• **Problem description**
Match on the string "Math" in the entries below and return every matching line.

Source data:
★ ★ ★ ★

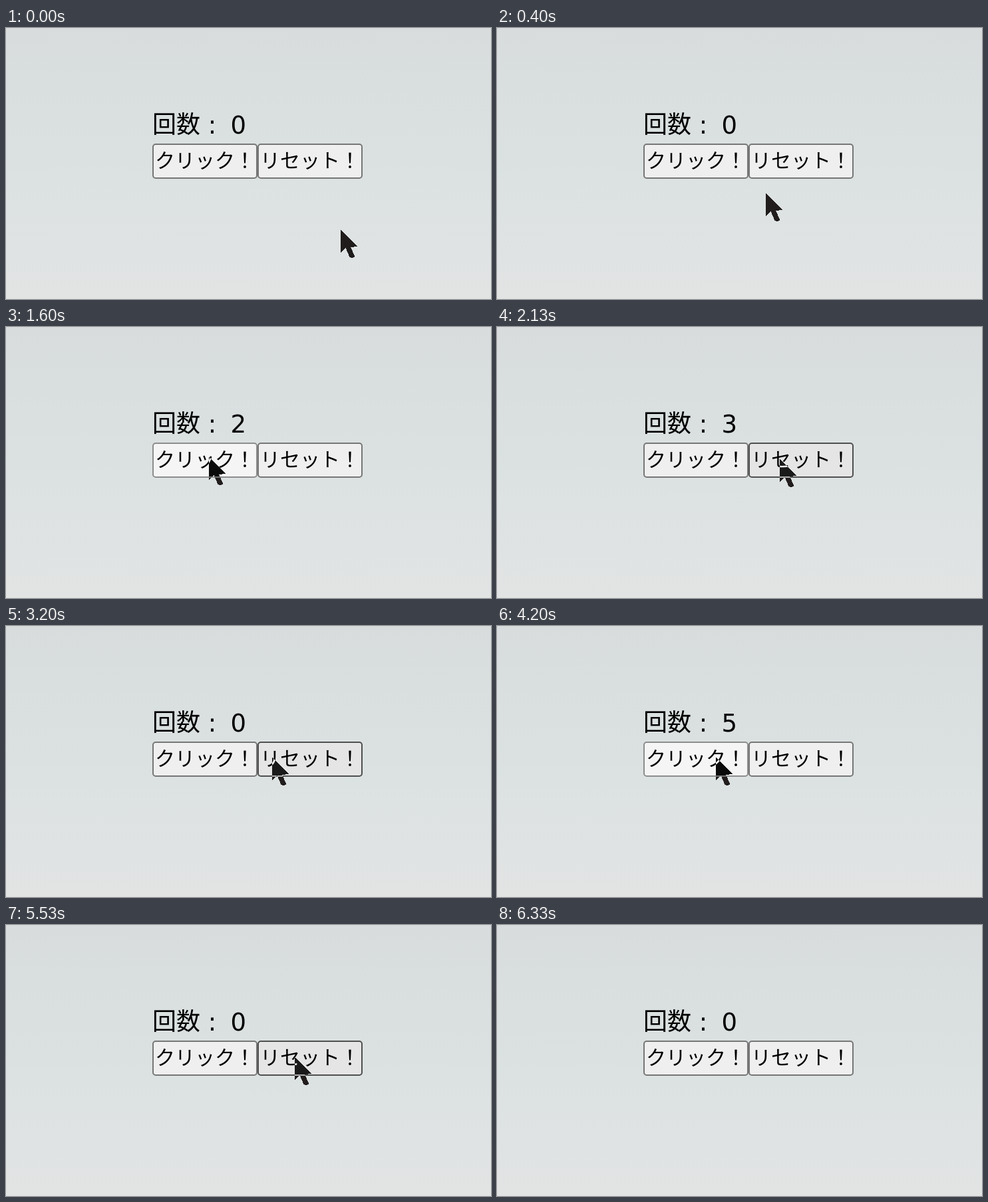
These frames come from a looping animation (729x408 px, 6790 ms). An HTML page:

```html
<!DOCTYPE html>
<html lang="ja">
<head>
<meta charset="utf-8">
<title>カウンター</title>
<style>
html, body { margin: 0; width: 100%; height: 100%; overflow: hidden; background: #dce0e0; }
svg { display: block; width: 729px; height: 408px; }
text { font-family: "Noto Sans CJK JP", "Noto Sans CJK", sans-serif; fill: #000; }
.label { font-size: 36px; }
.digit { font-family: "DejaVu Sans", sans-serif; font-size: 37px; text-anchor: middle; }
.caption { font-size: 30px; }
.button { fill: #efefef; stroke: #767676; stroke-width: 2; }
.hover { fill: #e5e5e5; stroke: #4f4f4f; }
.active { fill: #f5f5f5; stroke: #8d8d8d; }
#pointer { fill: #fff; mix-blend-mode: difference; shape-rendering: crispEdges; }
</style>
</head>
<body>
<svg viewBox="0 0 729 408">
  <defs>
    <linearGradient id="sky" x1="0" y1="0" x2="0" y2="1">
      <stop offset="0" stop-color="#d8dcdd"/>
      <stop offset=".5" stop-color="#dbe1e1"/>
      <stop offset="1" stop-color="#e2e4e4"/>
    </linearGradient>
  </defs>
  <rect width="729" height="408" fill="url(#sky)"/>
  <text class="label" x="220" y="158">回数</text>
  <text class="digit" x="310" y="159">:</text>
  <text class="digit" id="count" x="349.3" y="159">0</text>
  <rect class="button" x="221" y="175" width="156" height="51" rx="4"/>
  <rect class="button" x="379" y="175" width="156" height="51" rx="4"/>
  <text class="caption" x="224" y="210">クリック！</text>
  <text class="caption" x="382" y="210">リセット！</text>
  <polygon id="pointer" points="0,0 0,34 7.5,27 13.5,41 16,42 21,41 21,39 15,26 25,25"/>
</svg>
<script>
const LOOP = 6790, CLICK = 0, RESET = 1, NONE = -1;

// time, count, pressed button
const states = [
  [0, 0, NONE], [1330, 0, CLICK], [1470, 1, CLICK], [1600, 2, CLICK], [1870, 3, NONE],
  [2730, 3, RESET], [3000, 0, NONE], [3530, 0, CLICK], [3670, 1, CLICK], [3800, 2, CLICK],
  [3930, 3, CLICK], [4070, 4, CLICK], [4200, 5, CLICK], [4470, 6, NONE],
  [5330, 6, RESET], [5530, 0, NONE]
];

// time, pointer x, y
const path = [
  [0, 503, 304],
  ...glide(70, 11, [503, 304], [329, 208], p => p * p * (3 - 2 * p)),
  [800, 318, 201], [870, 304, 195], [930, 302, 194], [1000, 305, 196],
  [2000, 340, 200], [2070, 405, 201], [2130, 425, 199],
  [3200, 400, 198], [3270, 352, 197], [3330, 329, 198],
  [4670, 372, 198], [4730, 416, 198], [4800, 430, 199], [4870, 434, 199],
  ...glide(6000, 5, [434, 199], [214, 384], p => p ** 1.4),
  [6330, 200, 450]
];

function glide(start, n, from, to, ease) {
  return Array.from({ length: n }, (_, i) => {
    const p = ease((i + 1) / n);
    const time = Math.round((start + i * 200 / 3 - 2) / 10) * 10;
    return [time, ...from.map((v, k) => Math.round(v + (to[k] - v) * p))];
  });
}

const at = (table, t) => table.findLast(row => row[0] <= t);

const buttons = document.querySelectorAll(".button");
const count = document.getElementById("count");
const pointer = document.getElementById("pointer");

function draw(t) {
  const [, n, pressed] = at(states, t);
  const [, x, y] = at(path, t);
  count.textContent = n;
  pointer.setAttribute("transform", `translate(${x} ${y})`);
  buttons.forEach((button, i) => {
    const left = 220 + i * 158;
    const over = x >= left && x < left + 158 && y >= 174 && y < 227;
    const look = pressed === i ? " active" : over ? " hover" : "";
    button.setAttribute("class", "button" + look);
  });
}

const begin = performance.now();
function tick() {
  draw((performance.now() - begin) % LOOP);
  requestAnimationFrame(tick);
}
tick();
</script>
</body>
</html>
```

★ ★ ★ ★

• **Output for this task**
    const time = Math.round((start + i * 200 / 3 - 2) / 10) * 10;
    return [time, ...from.map((v, k) => Math.round(v + (to[k] - v) * p))];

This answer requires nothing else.